- Written by Veit Helmer,Zaza Buadze, Gordan Mihic and Ahmet Golbol
- Starring Maxmilian Mauff and Kristyna Malerova
- Classification: NA
And now for something completely different: Absurdistan is an Eastern Bloc sex comedy, set in a desert village, told mostly in pantomime, accompanied by a tipsy jazz soundtrack and deadpan narration. One more disarming bit of colour: The film's young male hero, Temelko, speaks like a Khrushchev-era apparatchik promoting agrarian reform.
"I was selected to herald a new age in the village," he drones at one point.
Absurdistan would seem within camel's reach of Borat's hometown in Kazakhstan. Women here work 24/7, taking care of the village's smelting needs and all civic repairs. Men, not so much. Even the rooster doesn't crow before 10 in the morning.
Sex and lots of it keeps Absurdistan happy. The men, though unclean and spectacularly lazy, take great pride in their sexual prowess. And with some justification. Wives and girlfriends perform chores with glowing contentment, glad for the hourly interruptions.
Then a problem - a Freudian worriment: The rigid pipe that keeps the desert village humming, transporting fluids needed for smelting and baking, goes dry. At first, there is a trickle. Then nothing.
Ah, it'll come back on, the men figure. The women, though, are furious. Rigid, functioning pipes are a man's job, right? So the ladies, led by Temelko's virgin bride, Aya, go on strike. No pipe, no water - no sex.
And they mean it. Fighting breaks out: a clash that seems more inspired by famed American cartoonist James Thurber's The War Between Men and Women than Borat . There are skirmishes in barns. Rifles drawn in bed. Kidnappings. Male spies infiltrating enemy lines disguised in curvy watermelon rinds.
All of which is made more funny by German director Veit Helmer's ( Tuvalu ) casting. If you're going to make a near-silent comedy, you better hire funny-looking people.
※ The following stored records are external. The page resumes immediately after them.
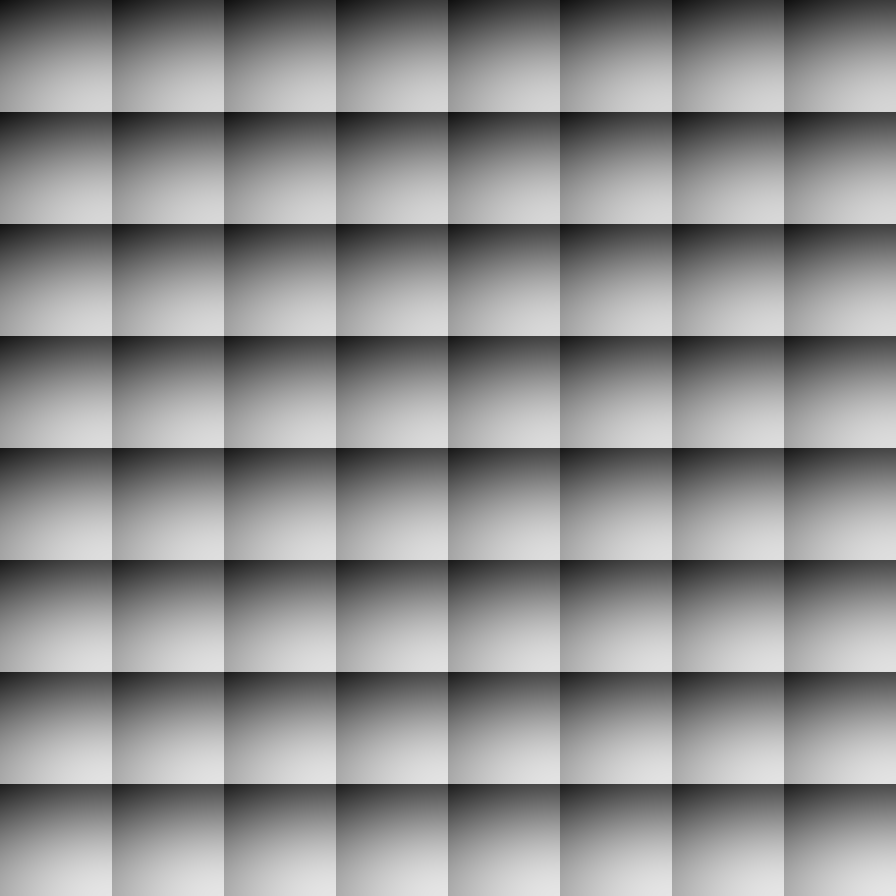
Reproduce this pattern procedurally as a Shadertoy shader.

```glsl
// Grid of square tiles, each shaded from a dark upper left to a pale lower right.
// Two quarter-sine ramps blend the corner greys; rows grow slightly paler downward.
// Whole tile counts and wrapped cell indices let the canvas repeat at its edges.

#define TILES 8.0          // tiles across and down
#define TOP_LEFT 0.09      // grey at each tile corner
#define TOP_RIGHT 0.27
#define BOTTOM_LEFT 0.64
#define BOTTOM_RIGHT 0.87
#define FALL_POWER 1.1     // shape of the vertical ramp
#define ROW_LIFT 0.06      // grey gained from the top row to the bottom row
#define SUBSAMPLES 3       // smoothing samples per axis

const float HALF_PI = 1.5707963;

// Fast rise that levels off at one
float easeOut(float t) {
    return sin(HALF_PI * t);
}

// Grey inside one tile; the local origin is its lower left corner
float tileShade(vec2 local) {
    float across = easeOut(local.x);
    float down = pow(easeOut(1.0 - local.y), FALL_POWER);
    float upper = mix(TOP_LEFT, TOP_RIGHT, across);
    float lower = mix(BOTTOM_LEFT, BOTTOM_RIGHT, across);
    return mix(upper, lower, down);
}

// Grey of the whole grid at a canvas position
float gridShade(vec2 uv) {
    vec2 p = uv * TILES;
    float row = mod(floor(p.y), TILES);
    float lift = ROW_LIFT * (0.45 - row / (TILES - 1.0));
    return tileShade(fract(p)) + lift;
}

void mainImage(out vec4 fragColor, in vec2 fragCoord) {
    // Average a small sample grid to smooth the tile edges
    float grey = 0.0;
    for (int j = 0; j < SUBSAMPLES; j++) {
        for (int i = 0; i < SUBSAMPLES; i++) {
            vec2 offset = (vec2(i, j) + 0.5) / float(SUBSAMPLES) - 0.5;
            grey += gridShade((fragCoord + offset) / iResolution.xy);
        }
    }
    grey /= float(SUBSAMPLES * SUBSAMPLES);
    fragColor = vec4(vec3(clamp(grey, 0.0, 1.0)), 1.0);
}
```
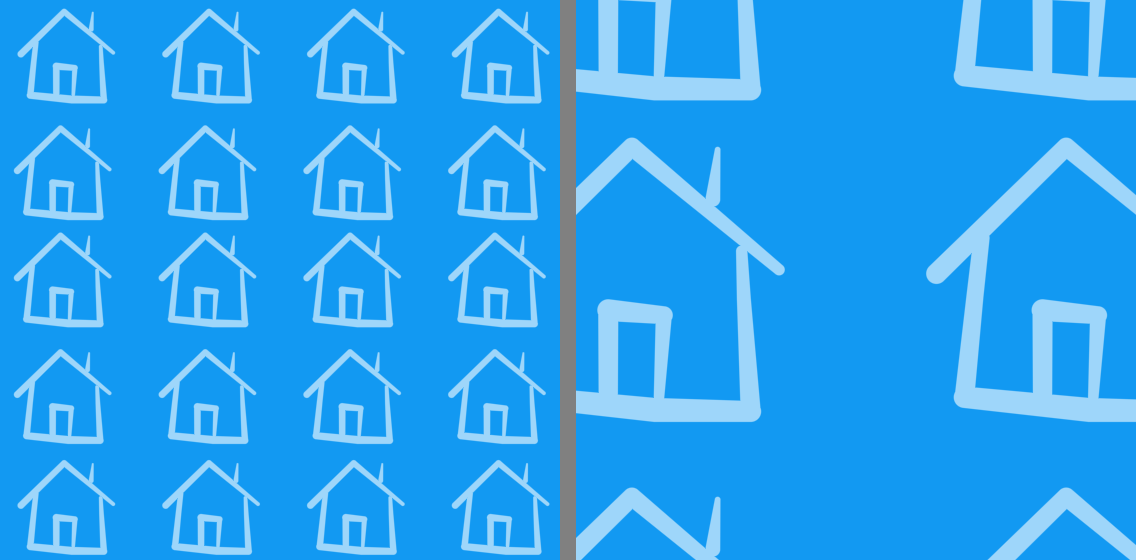
Left, the full canvas; right, a detail of the centre.
Reproduce this pattern procedurally as a WebGL 1 fragment shader.

```glsl
precision mediump float;

// Pale hand-drawn houses on bright blue, four across and five down.
// Each house is a union of tapered round-ended strokes; row spacing follows
// a four-row cycle whose first row is nudged to the right.

uniform vec2 u_resolution;

const vec3 SKY_BLUE = vec3(0.07, 0.60, 0.95);
const vec3 PALE_BLUE = vec3(0.62, 0.84, 0.98);

const float HOUSE_SCALE = 0.1302;    // canvas length of one house unit
const float COLUMN_PITCH = 0.2585;
const float FIRST_COLUMN = 0.1081;
const float ROW_NUDGE = 0.0065;
const float FIRST_ROW = 0.0145;
const float CYCLE_PITCH = 0.806;
const float PAIR_PITCH = 0.3997;
const float ROW_PITCH = 0.2083;
const float ROW_MARGIN = 0.01;

// Distance to a stroke whose radius runs from ra at a to rb at b.
float stroke(vec2 p, vec2 a, vec2 b, float ra, float rb) {
  vec2 ab = b - a;
  float t = clamp(dot(p - a, ab) / dot(ab, ab), 0.0, 1.0);
  return length(p - a - ab * t) - mix(ra, rb, t);
}

float roof(vec2 p) {
  vec2 ridge = vec2(0.0, 0.05);
  float left = stroke(p, ridge, vec2(-0.593, 0.63), 0.042, 0.047);
  float right = stroke(p, ridge, vec2(0.673, 0.612), 0.042, 0.026);
  float chimney = stroke(p, vec2(0.392, 0.063), vec2(0.37, 0.29), 0.013, 0.034);
  return min(min(left, right), chimney);
}

float walls(vec2 p) {
  vec2 leftBend = vec2(-0.417, 0.733);
  vec2 leftFoot = vec2(-0.465, 1.195);
  vec2 rightBend = vec2(0.512, 0.747);
  vec2 rightFoot = vec2(0.543, 1.26);
  vec2 floorBend = vec2(0.105, 1.253);
  float left = min(stroke(p, vec2(-0.387, 0.467), leftBend, 0.037, 0.039),
                   stroke(p, leftBend, leftFoot, 0.039, 0.045));
  float right = min(stroke(p, vec2(0.502, 0.527), rightBend, 0.026, 0.032),
                    stroke(p, rightBend, rightFoot, 0.032, 0.046));
  float ground = min(stroke(p, leftFoot, floorBend, 0.049, 0.055),
                     stroke(p, floorBend, rightFoot, 0.055, 0.048));
  return min(min(left, right), ground);
}

float door(vec2 p) {
  vec2 leftTop = vec2(-0.108, 0.797);
  vec2 rightTop = vec2(0.146, 0.82);
  float left = stroke(p, leftTop, vec2(-0.108, 1.22), 0.046, 0.044);
  float lintel = stroke(p, leftTop, rightTop, 0.05, 0.041);
  float right = stroke(p, rightTop, vec2(0.122, 1.23), 0.037, 0.023);
  return min(min(left, lintel), right);
}

float house(vec2 p) {
  return min(min(roof(p), walls(p)), door(p));
}

// Ridge position of a row's first house, measured from the top left.
vec2 rowOrigin(float row) {
  float step4 = mod(row, 4.0);
  float nudge = step4 < 0.5 ? ROW_NUDGE : 0.0;
  float top = FIRST_ROW + floor(row / 4.0) * CYCLE_PITCH
            + floor(step4 / 2.0) * PAIR_PITCH + mod(step4, 2.0) * ROW_PITCH;
  return vec2(FIRST_COLUMN + nudge, top);
}

// Offset from the ridge of the house that owns this point, in house units.
vec2 houseSpace(vec2 p) {
  vec2 origin = rowOrigin(0.0);
  for (int i = 1; i < 5; i++) {
    vec2 candidate = rowOrigin(float(i));
    if (p.y > candidate.y - ROW_MARGIN) origin = candidate;
  }
  vec2 local = p - origin;
  local.x = (fract(local.x / COLUMN_PITCH + 0.5) - 0.5) * COLUMN_PITCH;
  return local / HOUSE_SCALE;
}

void main() {
  vec2 p = gl_FragCoord.xy / u_resolution;
  p.y = 1.0 - p.y;

  float d = house(houseSpace(p)) * HOUSE_SCALE;
  float edge = 0.8 / min(u_resolution.x, u_resolution.y);
  float ink = 1.0 - smoothstep(-edge, edge, d);

  gl_FragColor = vec4(mix(SKY_BLUE, PALE_BLUE, ink), 1.0);
}
```
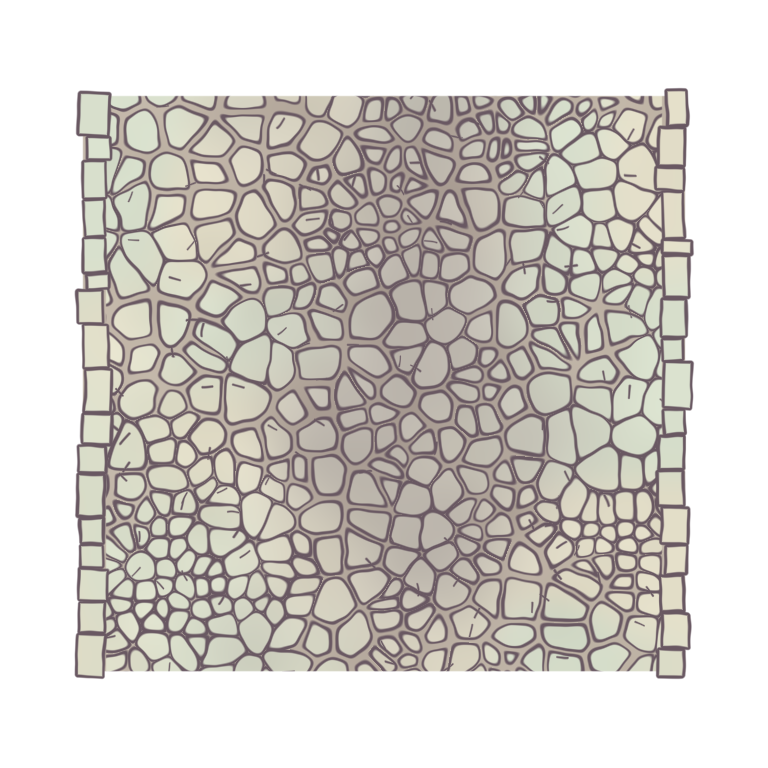
This texture is drawn by a Shadertoy shader. Its source:

```glsl
// Hand-inked crazy paving on a white sheet, edged by two columns of kerb blocks.
// Stones are rounded Voronoi cells of two sizes, inset to leave mortar, washed with
// soft tints that darken toward the middle. All noise wraps on the unit canvas.

const vec3 PAPER = vec3(1.0);
const vec3 INK = vec3(0.41, 0.345, 0.385);
const vec3 MORTAR = vec3(0.755, 0.71, 0.655);
const vec3 STONE_GREEN = vec3(0.845, 0.875, 0.80);
const vec3 STONE_CREAM = vec3(0.89, 0.87, 0.785);
const vec3 STONE_GREY = vec3(0.735, 0.71, 0.675);
const vec3 SHADE = vec3(0.86, 0.845, 0.86);
const vec2 PANEL_MIN = vec2(0.108, 0.126);
const vec2 PANEL_MAX = vec2(0.892, 0.875);
const float GRID = 20.0;         // coarse stone cells across the canvas
const float SPLIT = 0.31;        // share of cells broken into four pebbles
const float ROUNDING = 0.05;     // corner softness, in cells
const float MAX_GAP = 0.0056;    // widest stone inset
const float PEN = 0.0017;        // half width of ink lines
const float KERB_ROWS = 17.0;
const float KERB_X = 0.122;      // kerb centre, mirrored on the right

vec3 hash(vec2 p) {
    vec3 q = fract(vec3(p.xyx) * vec3(0.1031, 0.1030, 0.0973));
    q += dot(q, q.yxz + 33.33);
    return fract((q.xxy + q.yzz) * q.zyx);
}

// Value noise with a whole number of periods over the canvas
vec3 noise(vec2 p, float n) {
    vec2 i = floor(p * n), f = fract(p * n);
    f = f * f * (3.0 - 2.0 * f);
    vec3 a = mix(hash(mod(i, n) + n), hash(mod(i + vec2(1, 0), n) + n), f.x);
    vec3 b = mix(hash(mod(i + vec2(0, 1), n) + n), hash(mod(i + 1.0, n) + n), f.x);
    return mix(a, b, f.y);
}

bool isSplit(vec2 cell) {
    vec2 c = mod(cell, GRID);
    float cluster = noise((c + 0.5) / GRID, 6.0).x;
    return hash(c + 7.0).z + 0.9 * (0.5 - cluster) < SPLIT;
}

vec2 site(vec2 cell, int k, bool pebbles) {
    vec2 jitter = hash(mod(cell, GRID) + 41.0 * float(k + 1)).xy - 0.5;
    if (!pebbles) return cell + 0.5 + 0.75 * jitter;
    return cell + 0.25 + 0.5 * vec2(k % 2, k / 2) + 0.38 * jitter;
}

// x: distance to the stone's rounded border, y: stone id, z: 1 for pebbles
vec3 stones(vec2 p) {
    vec2 q = p * GRID, base = floor(q), home = q;
    float best = 1e3, id = 0.0, small = 0.0, sum = 1e-9;
    for (int pass = 0; pass < 2; pass++)
    for (int n = 0; n < 25; n++) {
        vec2 cell = base + vec2(n % 5, n / 5) - 2.0;
        bool pebbles = isSplit(cell);
        int count = pebbles ? 4 : 1;
        for (int k = 0; k < count; k++) {
            vec2 s = site(cell, k, pebbles);
            float d = distance(q, s);
            if (pass == 0) {
                if (d < best) {
                    best = d;
                    home = s;
                    small = pebbles ? 1.0 : 0.0;
                    id = hash(mod(cell, GRID) + 13.0 * float(k + 2)).x;
                }
            } else if (distance(s, home) > 1e-4) {
                float edge = dot(0.5 * (s + home) - q, normalize(s - home));
                sum += exp(-edge / ROUNDING);
            }
        }
    }
    return vec3(-ROUNDING * log(sum) / GRID, id, small);
}

// Short stray pen ticks
float ticks(vec2 p) {
    vec2 q = p * 26.0;
    float d = 1.0;
    for (int n = 0; n < 9; n++) {
        vec2 cell = floor(q) + vec2(n % 3, n / 3) - 1.0;
        vec3 h = hash(mod(cell, 26.0) + 90.0);
        if (h.z > 0.3) continue;
        vec2 dir = vec2(cos(h.z * 60.0), sin(h.z * 60.0));
        vec2 v = q - cell - h.xy;
        d = min(d, length(v - dir * clamp(dot(v, dir), -0.18, 0.18)));
    }
    return d / 26.0;
}

void mainImage(out vec4 fragColor, in vec2 fragCoord) {
    vec2 uv = fragCoord / iResolution.xy;
    float aa = 1.0 / min(iResolution.x, iResolution.y);
    vec2 p = uv + 0.008 * (noise(uv, 16.0).xy - 0.5) + 0.0035 * (noise(uv, 60.0).xy - 0.5);
    float pen = PEN * (0.7 + 0.6 * noise(uv, 32.0).z);

    // Watercolour wash
    vec3 wash = noise(uv, 7.0), blotch = noise(uv, 15.0);
    float reach = length((uv - vec2(0.53, 0.54)) * vec2(1.1, 0.5));
    float dusk = 1.0 - smoothstep(0.04, 0.36, reach + 0.16 * (wash.x - 0.5));
    vec3 light = mix(STONE_GREEN, STONE_CREAM, smoothstep(0.25, 0.75, wash.y));

    // Stones, mortar and ink
    vec3 stone = stones(p);
    float gap = MAX_GAP * smoothstep(0.3, 0.6, noise(p, 9.0).z) * (0.45 + 0.7 * stone.y);
    float d = stone.x - gap * mix(1.0, 0.6, stone.z);
    vec3 face = mix(light, STONE_GREY, dusk) + 0.035 * (stone.y - 0.5) + 0.04 * (blotch.x - 0.5);
    vec3 mortar = MORTAR * mix(vec3(1.0), SHADE, dusk) + 0.04 * (blotch.y - 0.5);
    float side = abs(uv.x - 0.5);
    float inField = 1.0 - smoothstep(-aa, aa, side - 0.362);
    vec3 col = mix(mortar, face, smoothstep(-aa, aa, d) * inField);
    float line = min(abs(d), ticks(p) + 0.0005);
    col = mix(col, INK, (1.0 - smoothstep(pen - aa, pen + aa, line)) * inField);
    vec2 outside = max(PANEL_MIN - uv, uv - PANEL_MAX);
    col = mix(col, PAPER, smoothstep(-aa, aa, max(outside.x, outside.y)));

    // Kerb blocks, stacked with uneven heights and offsets
    float right = step(0.5, uv.x), pitch = 0.764 / KERB_ROWS;
    float row = floor((uv.y - 0.118) / pitch);
    for (float k = -1.0; k <= 1.0; k++) {
        float i = row + k;
        if (i < 0.0 || i >= KERB_ROWS) continue;
        vec3 h = hash(vec2(i + 3.0, 20.0 + 9.0 * right));
        float lo = i + (i > 0.0 ? 0.7 * (h.x - 0.5) : 0.0);
        float hi = i + 1.0;
        if (hi < KERB_ROWS) hi += 0.7 * (hash(vec2(i + 4.0, 20.0 + 9.0 * right)).x - 0.5);
        vec2 centre = vec2(mix(KERB_X, 1.0 - KERB_X, right) + 0.012 * (h.y - 0.5),
                           0.118 + 0.5 * (lo + hi) * pitch);
        vec2 v = mix(uv, p, 0.6) - centre;
        v += 0.12 * (h.z - 0.5) * vec2(-v.y, v.x);
        vec2 b = abs(v) - vec2(0.013 + 0.007 * h.z, 0.5 * (hi - lo) * pitch - 0.001) + 0.002;
        float block = length(max(b, 0.0)) + min(max(b.x, b.y), 0.0) - 0.002;
        vec3 top = light + 0.03 * (h.y - 0.5);
        col = mix(col, top, 1.0 - smoothstep(-aa, aa, block));
        col = mix(col, INK, 1.0 - smoothstep(pen - aa, pen + aa, abs(block) - 0.0003));
    }
    fragColor = vec4(col, 1.0);
}
```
And Absurdistan abounds with wonderful faces and physiques - buffalo-headed men wagging panting-dog tongues and saucy, Rubenesque women with great throaty laughs.
At the heart of the battle is the one-on-one between Temelko (Maxmilian Mauff) and Aya (Kristyna Malerova). Just a young couple, they are more idealistic than their elders. Beautiful, irrepressible Anya believes in love. Temelko is an earnest inventor who wants to solve Absurdistan's drainage problem. And not just because he's still a virgin who needs to uncork the town's pipe to get his romance with Anya flowing again.
Malerova and Mauff make an intriguing, watchable couple. Her character is full of life. His is deathly afraid. And the rubbery-faced supporting cast are always great fun. But the real star of Absurdistan is director Helmer, a film lover who has managed to transform a childhood infatuation with silent film (particularly the work of Chaplin, Keaton and Lloyd) into a gloriously inventive social comedy.
That it works so well remains something of a mystery - one that perhaps we shouldn't try too hard to explain. After all, one should never look a gift camel in the mouth.
Special to The Globe and Mail